CLAYTON — In November, Clayton voters will elect three town councilmen and decide the fate of bonds for the countys public schools and community college. Before that, they will pick their favorite public sculpture.
The Clayton Public Art Advisory Board has invited residents to choose their favorite sculpture from among the seven on display in town.
We decided to let the people decide who they think is best, said Suzette Rodriguez, chairwoman of Public Art Advisory Board. The winning sculptor gets $3,000, with the money coming from the town.
Voters can cast their ballot at townofclaytonnc.org/sculpturetrail.aspx. A link there will take them to a page with photos and descriptions of the sculptures. The deadline to vote is midnight Oct. 2.
The Public Art Advisory Board will announce the winner during a free reception at 6 p.m. Thursday, Oct. 3, at The Clayton Center, 111 E. Second St.

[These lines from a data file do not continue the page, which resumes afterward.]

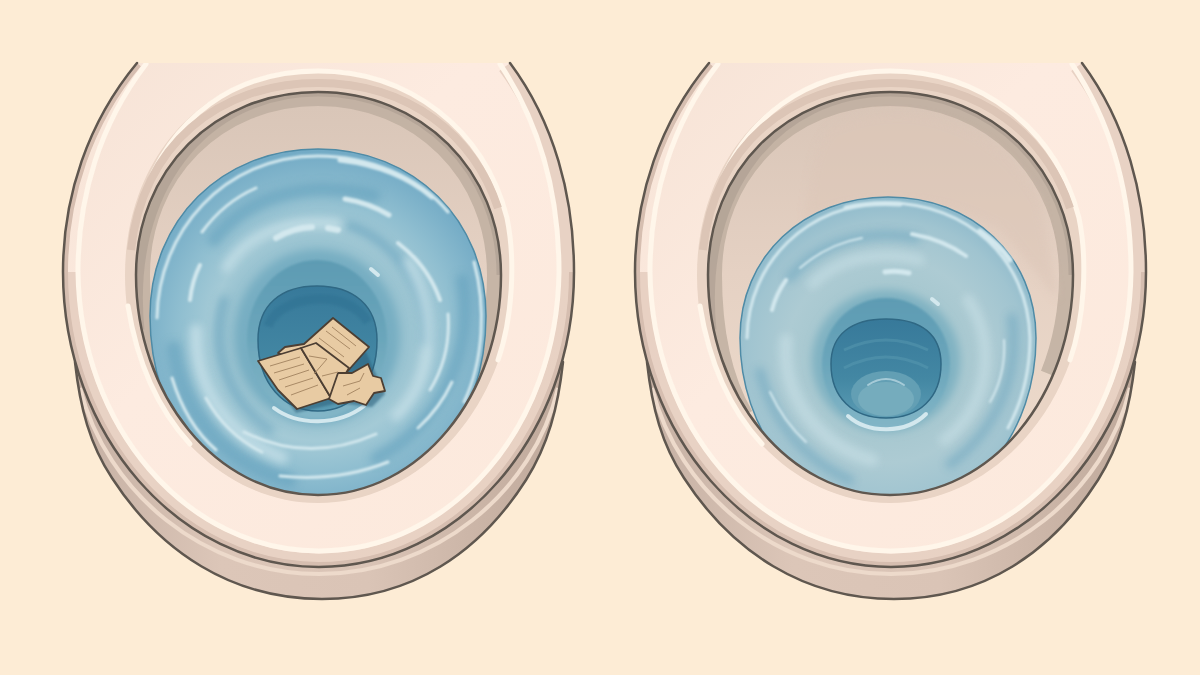
<!DOCTYPE html>
<html lang="en">
<head>
<meta charset="utf-8">
<title>Two toilet bowls, before and after flushing</title>
<style>
:root {
  --wall: #fdecd5;
  --ink: #5f574f;
  --seat: #fdebdf;
  --seat-edge: #e2cabb;
  --shine: #fff6ea;
  --base: #d9c3b5;
  --bowl: #e4d1c3;
  --bowl-shade: #bfae9f;
  --water-ink: #4f8ba6;
  --foam: #d3e8ee;
  --paper: #e8cba3;
  --paper-ink: #4d3f33;
}
html, body { margin: 0; overflow: hidden; background: var(--wall); }
svg { display: block; width: 1200px; height: 675px; }
.line { fill: none; stroke: var(--ink); stroke-width: 2.5; stroke-linecap: round; }
.shine { fill: none; stroke: var(--shine); stroke-width: 5; stroke-linecap: round; }
.ripple { fill: none; stroke: var(--foam); stroke-linecap: round; }
.current { fill: none; stroke: #5b9bb9; stroke-linecap: round; }
.sheet { fill: var(--paper); stroke: var(--paper-ink); stroke-width: 1.8; stroke-linejoin: round; }
.writing { fill: none; stroke: #a98a66; stroke-width: 1; }
</style>
</head>
<body>
<svg viewBox="0 0 1200 675" role="img" aria-label="Two toilet bowls seen from above: one with torn paper in the water, one clear">
  <defs>
    <linearGradient id="base-tone" x1="0" x2="1" y1="0" y2="0">
      <stop offset="0" stop-color="#c5b0a3"/>
      <stop offset=".3" stop-color="#dcc6b8"/>
      <stop offset=".6" stop-color="#dac4b6"/>
      <stop offset="1" stop-color="#bfa99b"/>
    </linearGradient>
    <linearGradient id="seat-tone" x1="0" x2="1" y1="0" y2="1">
      <stop offset="0" stop-color="#f6e3d6"/>
      <stop offset=".4" stop-color="#fdebe0"/>
      <stop offset="1" stop-color="#fce9dc"/>
    </linearGradient>
    <linearGradient id="bowl-tone" x1="0" x2="0" y1="0" y2="1">
      <stop offset="0" stop-color="#d8c5b7"/>
      <stop offset=".45" stop-color="#e5d1c3"/>
      <stop offset="1" stop-color="#eedccd"/>
    </linearGradient>
    <radialGradient id="swirl-water" gradientUnits="userSpaceOnUse" cx="317" cy="334" r="184">
      <stop offset=".4" stop-color="#8dbbcb"/>
      <stop offset=".58" stop-color="#a4cad6"/>
      <stop offset=".76" stop-color="#8fbed0"/>
      <stop offset="1" stop-color="#72aac5"/>
    </radialGradient>
    <radialGradient id="calm-water" gradientUnits="userSpaceOnUse" cx="887" cy="360" r="165">
      <stop offset=".4" stop-color="#a6c7cf"/>
      <stop offset=".62" stop-color="#adcbd3"/>
      <stop offset=".85" stop-color="#a0c4d0"/>
      <stop offset="1" stop-color="#8db9cb"/>
    </radialGradient>
    <linearGradient id="halo-tone" x1="0" x2="0" y1="0" y2="1">
      <stop offset="0" stop-color="#5d9bb3"/>
      <stop offset=".5" stop-color="#6ba6bb"/>
      <stop offset="1" stop-color="#83b6c7"/>
    </linearGradient>
    <linearGradient id="drain-tone" x1="0" x2="0" y1="0" y2="1">
      <stop offset="0" stop-color="#37799a"/>
      <stop offset=".6" stop-color="#4387a3"/>
      <stop offset="1" stop-color="#5b9bb3"/>
    </linearGradient>
    <filter id="soft" x="-20%" y="-20%" width="140%" height="140%"><feGaussianBlur stdDeviation="4"/></filter>
    <filter id="softer" x="-20%" y="-20%" width="140%" height="140%"><feGaussianBlur stdDeviation="1.2"/></filter>

    <path id="opening" d="M136 275C136 170 215 92 318 92C421 92 501 170 501 275C501 395 420 495 318 495C216 495 136 395 136 275Z"/>
    <path id="seat-shape" d="M137 63C88 122 63 196 63 272C63 436 180 567 319 567C458 567 574 436 574 272C574 196 554 122 510 63Z"/>
    <clipPath id="opening-clip"><use href="#opening"/></clipPath>
    <clipPath id="seat-clip"><use href="#seat-shape"/></clipPath>

    <g id="toilet">
      <path class="base" fill="url(#base-tone)" d="M75 362C80 408 90 445 112 478C160 552 232 599 322 599C412 599 480 552 526 480C548 445 558 408 563 362Z"/>
      <path fill="none" stroke="#eddacb" stroke-width="4" d="M80 388C106 492 204 574 319 574C434 574 534 492 558 388"/>
      <path class="line" d="M75 362C80 408 90 445 112 478C160 552 232 599 322 599C412 599 480 552 526 480C548 445 558 408 563 362"/>
      <use href="#seat-shape" fill="url(#seat-tone)"/>
      <g clip-path="url(#seat-clip)">
        <path fill="none" stroke="var(--seat-edge)" stroke-width="27" d="M63 272C63 436 180 567 319 567C458 567 574 436 574 272C574 196 554 122 510 63" opacity=".75"/>
        <path fill="none" stroke="#d6beb0" stroke-width="10" d="M137 63C88 122 63 196 63 272C63 436 180 567 319 567C458 567 574 436 574 272"/>
        <path class="shine" d="M146 64C100 124 78 196 78 272C80 426 186 551 319 551C452 551 557 426 559 272C559 196 540 124 500 64"/>
      </g>
      <path class="line" d="M137 63C88 122 63 196 63 272C63 436 180 567 319 567C458 567 574 436 574 272C574 196 554 122 510 63"/>
      <path fill="#e9d4c5" d="M125 275C125 157 205 69 318 69C431 69 513 157 513 275C513 400 424 503 318 503C212 503 125 400 125 275Z"/>
      <path class="shine" d="M142 200C170 116 236 71 318 71C408 71 484 128 507 218C516 262 512 320 498 360"/>
      <path fill="none" stroke="#dcc5b6" stroke-width="8" d="M131 250C142 146 218 83 318 83C410 83 474 136 498 208"/>
      <path class="shine" d="M128 306C136 356 155 406 190 444"/>
      <use href="#opening" fill="url(#bowl-tone)"/>
      <g clip-path="url(#opening-clip)">
        <path fill="none" stroke="var(--bowl-shade)" stroke-width="28" opacity=".8" d="M168 418C146 380 136 330 136 275C136 170 215 92 318 92C421 92 501 170 501 275C501 312 494 346 482 376"/>
        <path fill="none" stroke="#a99b8e" stroke-width="9" opacity=".55" d="M140 330C126 190 205 92 318 92C421 92 501 170 501 275"/>
      </g>
    </g>
  </defs>

  <rect width="1200" height="675" fill="var(--wall)"/>

  <g id="bowl-with-paper">
    <use href="#toilet"/>
    <g clip-path="url(#opening-clip)">
      <path fill="url(#swirl-water)" stroke="var(--water-ink)" stroke-width="1.5" d="M150 316C150 220 222 149 318 149C414 149 486 220 486 316C486 420 420 510 318 510C216 510 150 420 150 316Z"/>
      <g filter="url(#soft)" opacity=".5">
        <path class="current" stroke-width="13" d="M214 240C250 194 310 180 374 196"/>
        <path class="current" stroke-width="12" d="M462 280C474 350 442 424 376 458"/>
        <path class="current" stroke-width="14" d="M174 348C182 408 220 462 290 480"/>
        <path class="current" stroke-width="9" d="M224 300C208 354 232 404 270 430"/>
        <path class="current" stroke-width="10" d="M350 226C396 242 428 290 426 342"/>
      </g>
      <g filter="url(#soft)" opacity=".65">
        <path class="ripple" stroke-width="12" d="M196 330C194 388 228 436 282 458"/>
        <path class="ripple" stroke-width="10" d="M408 262C438 312 436 378 396 416"/>
        <path class="ripple" stroke-width="9" d="M226 268C248 232 290 218 338 224"/>
      </g>
      <g filter="url(#softer)">
        <path class="ripple" stroke-width="3" d="M157 318C158 232 224 156 318 156C368 156 418 176 448 212"/>
        <path class="ripple" stroke-width="5" d="M340 160C382 165 412 180 432 197"/>
        <path class="ripple" stroke-width="3" d="M474 262C486 306 484 360 464 402"/>
        <path class="ripple" stroke-width="5" d="M345 199Q369 203 389 215"/>
        <path class="ripple" stroke-width="6" d="M276 238Q292 228 312 227M328 228L338 230"/>
        <path class="ripple" stroke-width="4" d="M190 300Q192 281 200 265M398 243Q428 266 440 300"/>
        <path class="ripple" stroke-width="3" d="M202 232Q224 202 256 188M448 314Q451 356 430 390M206 398Q226 434 262 452"/>
        <path class="ripple" stroke-width="3" d="M244 432Q308 464 376 434M280 476Q338 482 388 462M172 378Q186 424 216 450M418 428Q440 408 452 382"/>
      </g>
      <ellipse cx="317" cy="337" rx="82" ry="87" fill="#77aec2" filter="url(#soft)"/>
      <ellipse cx="317" cy="339" rx="70" ry="79" fill="url(#halo-tone)" filter="url(#softer)"/>
      <path class="ripple" stroke-width="4" d="M274 408C298 426 338 426 364 406"/>
      <path class="ripple" stroke-width="4" d="M371 269L378 275"/>
      <path fill="url(#drain-tone)" stroke="#2f6884" stroke-width="1.5" d="M258 340C258 304 282 286 317 286C354 286 377 306 377 340C377 384 352 411 318 411C284 411 258 384 258 340Z"/>
      <path fill="none" stroke="#2e6f90" stroke-width="9" opacity=".45" filter="url(#softer)" d="M268 326C280 294 348 288 368 322"/>
    </g>
    <g id="torn-paper">
      <path fill="#295f7a" opacity=".55" filter="url(#softer)" d="M262 366L296 413L338 403L372 407L385 394L366 352L300 352Z"/>
      <path class="sheet" d="M333 318L369 347L346 373L312 368L278 353L285 347L304 344Z"/>
      <path class="sheet" d="M258 361L301 348L331 398L297 409L278 390Z"/>
      <path class="sheet" d="M301 348L316 343L349 368L331 398Z"/>
      <path class="sheet" d="M329 399L338 373L352 373L368 364L373 376L381 378L385 391L374 393L366 405L354 401L338 404Z"/>
      <path class="writing" d="M326 331L350 349M319 338L344 357M332 327L356 346M270 366L300 357M274 373L304 364M279 380L309 370M285 387L313 378M291 395L318 385M309 356L327 359L314 374M322 376L338 372M343 386L360 381L364 373M347 395L360 388"/>
    </g>
    <use href="#opening" class="line"/>
  </g>

  <g id="clear-bowl" transform="translate(572 0)">
    <use href="#toilet"/>
    <g clip-path="url(#opening-clip)">
      <path fill="#dcc6b8" opacity=".6" filter="url(#soft)" d="M258 128C330 96 420 116 468 200L486 300L430 230C360 190 280 196 232 220C240 190 236 156 258 128Z"/>
      <g transform="translate(-572 0)">
        <path fill="url(#calm-water)" stroke="var(--water-ink)" stroke-width="1.5" d="M740 338C740 256 804 197 888 197C972 197 1036 256 1036 338C1036 430 976 512 888 512C800 512 740 430 740 338Z"/>
        <g filter="url(#soft)" opacity=".45">
          <path class="current" stroke-width="9" d="M790 278C816 244 866 228 916 238"/>
          <path class="current" stroke-width="9" d="M1012 318C1020 378 994 432 950 464"/>
          <path class="current" stroke-width="9" d="M760 372C774 424 806 460 850 480"/>
        </g>
        <g filter="url(#soft)" opacity=".45">
          <path class="ripple" stroke-width="13" d="M786 340C782 394 816 444 872 460"/>
          <path class="ripple" stroke-width="11" d="M968 300C998 344 988 408 944 440"/>
          <path class="ripple" stroke-width="10" d="M812 284C838 258 878 250 920 260"/>
        </g>
        <g filter="url(#softer)">
          <path class="ripple" stroke-width="3" d="M747 338C748 262 808 203 888 203C966 203 1028 258 1030 338C1030 370 1022 402 1008 428"/>
          <path class="ripple" stroke-width="5" d="M846 208Q870 202 900 204M980 231Q1000 245 1010 260"/>
          <path class="ripple" stroke-width="4" d="M912 234Q944 240 966 256M772 310Q776 294 786 280"/>
          <path class="ripple" stroke-width="5" d="M885 272Q896 270 909 273"/>
          <path class="ripple" stroke-width="2" d="M800 268Q828 244 862 238M1004 340Q1006 374 990 402M770 392Q784 422 806 442"/>
        </g>
        <ellipse cx="886" cy="361" rx="74" ry="71" fill="#80b2c2" filter="url(#soft)"/>
        <ellipse cx="886" cy="364" rx="64" ry="66" fill="url(#halo-tone)" filter="url(#softer)"/>
        <path class="ripple" stroke-width="4" d="M848 416C868 434 906 434 926 414"/>
        <path class="ripple" stroke-width="4" d="M932 299L938 304"/>
        <path fill="url(#drain-tone)" stroke="#2f6884" stroke-width="1.5" d="M831 364C831 334 852 319 886 319C922 319 941 335 941 364C941 398 919 418 886 418C853 418 831 398 831 364Z"/>
        <path fill="none" stroke="#5c9bb2" stroke-width="3" opacity=".45" d="M844 350Q886 330 928 350M844 368Q886 346 928 368"/>
        <ellipse cx="886" cy="394" rx="35" ry="23" fill="#639fb4"/>
        <ellipse cx="886" cy="399" rx="28" ry="17" fill="#75acbd"/>
        <path class="ripple" stroke-width="2" opacity=".6" d="M868 385Q886 373 904 385"/>
      </g>
    </g>
    <use href="#opening" class="line"/>
  </g>
</svg>
</body>
</html>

The Public Art Advisory Board issued the call to artists to submit entries for what would become Claytons sculpture trail. The winners will remain on display until next June.
Here are the pieces on the online ballot, with briefs descriptions from the towns website.
• Balancing Spheres, by Nelson R Smith of Rocky Mount, is on display at Horne Square, 349 E. Main St. Using scrap metal from a manufacturing plant, Smith transforms rigid steel into an object that has flow, beauty and movement.
• Geyser, by Harry McDaniel of Asheville, on Horne Square. The flowing, curvy lines and reflective brushed-aluminum surface suggest water, an illusion reinforced when the top sections turn and tilt in the breeze.
• Portal VII, by Paris Alexander of Raleigh, on Horne Square. The piece carved limestone on a granite base is part of the sculptors Portal series. Other portals are on permanent display at the Duke University School of Law and Historic Oakwood Cemetery in Raleigh.
• Eye of the Hurricane, by Gary Gresko of Oriental, on the lawn of Hocutt-Ellington Memorial Library, 100 S. Church St. Made from dock boards salvaged from hurricane debris, the sculpture aims to capture the invisible force of the wind and waves that destroyed these docks.
• Primal Unity, by Hanna Jubran of Grimesland, on Town Square, 110 W. Main St. The abstract, painted-steel structure depicts the beginning of growth in nature after a long winter.
• Cellestial Motion, also by Hanna Jubran, at the corner of Main and ONeil streets. The half-circular form is the sun rising or setting in the Milky Way. The horizontal and vertical lines represent rain, clouds, landscapes in art and heavenly objects usually depicted in paintings.
• Force of Nature: Generative, by Susan Moffatt of Chapel Hill, at The Clayton Center. The marble work with deeply carved ribs symbolizes the universal life force.
Gresko has been sculpting for about 30 years. I hope people get to see the pieces in person before they vote, he said. The different points of view and different lighting during the day always changes how they look, and it cant be captured in a photograph.
Moffatt praised the town for its commitment to the arts. Im very impressed with the Town of Clayton, she said. Theyve been so supportive of the artists.
Moffatt plans to make a sculpture for next years trail. The one she has in mind will remind viewers of the wavy, sinuous texture on clam shell.
Public art investment
The sculptures now on display will come next June. New ones will go up in July.
Last year, the town council appropriated $15,000 for the project. That paid for installation, concrete pads and money to the artists, who got $1,000 each.
For next year, the town has appropriated $11,000 for public art. That means the Public Art Advisory Board will have to hold a fundraiser if it hopes to do another sculpture trail and a similar project on the towns greenway.
The board will issue its first call to artists this month and make the final call Dec. 15. It will choose the winning entries in January.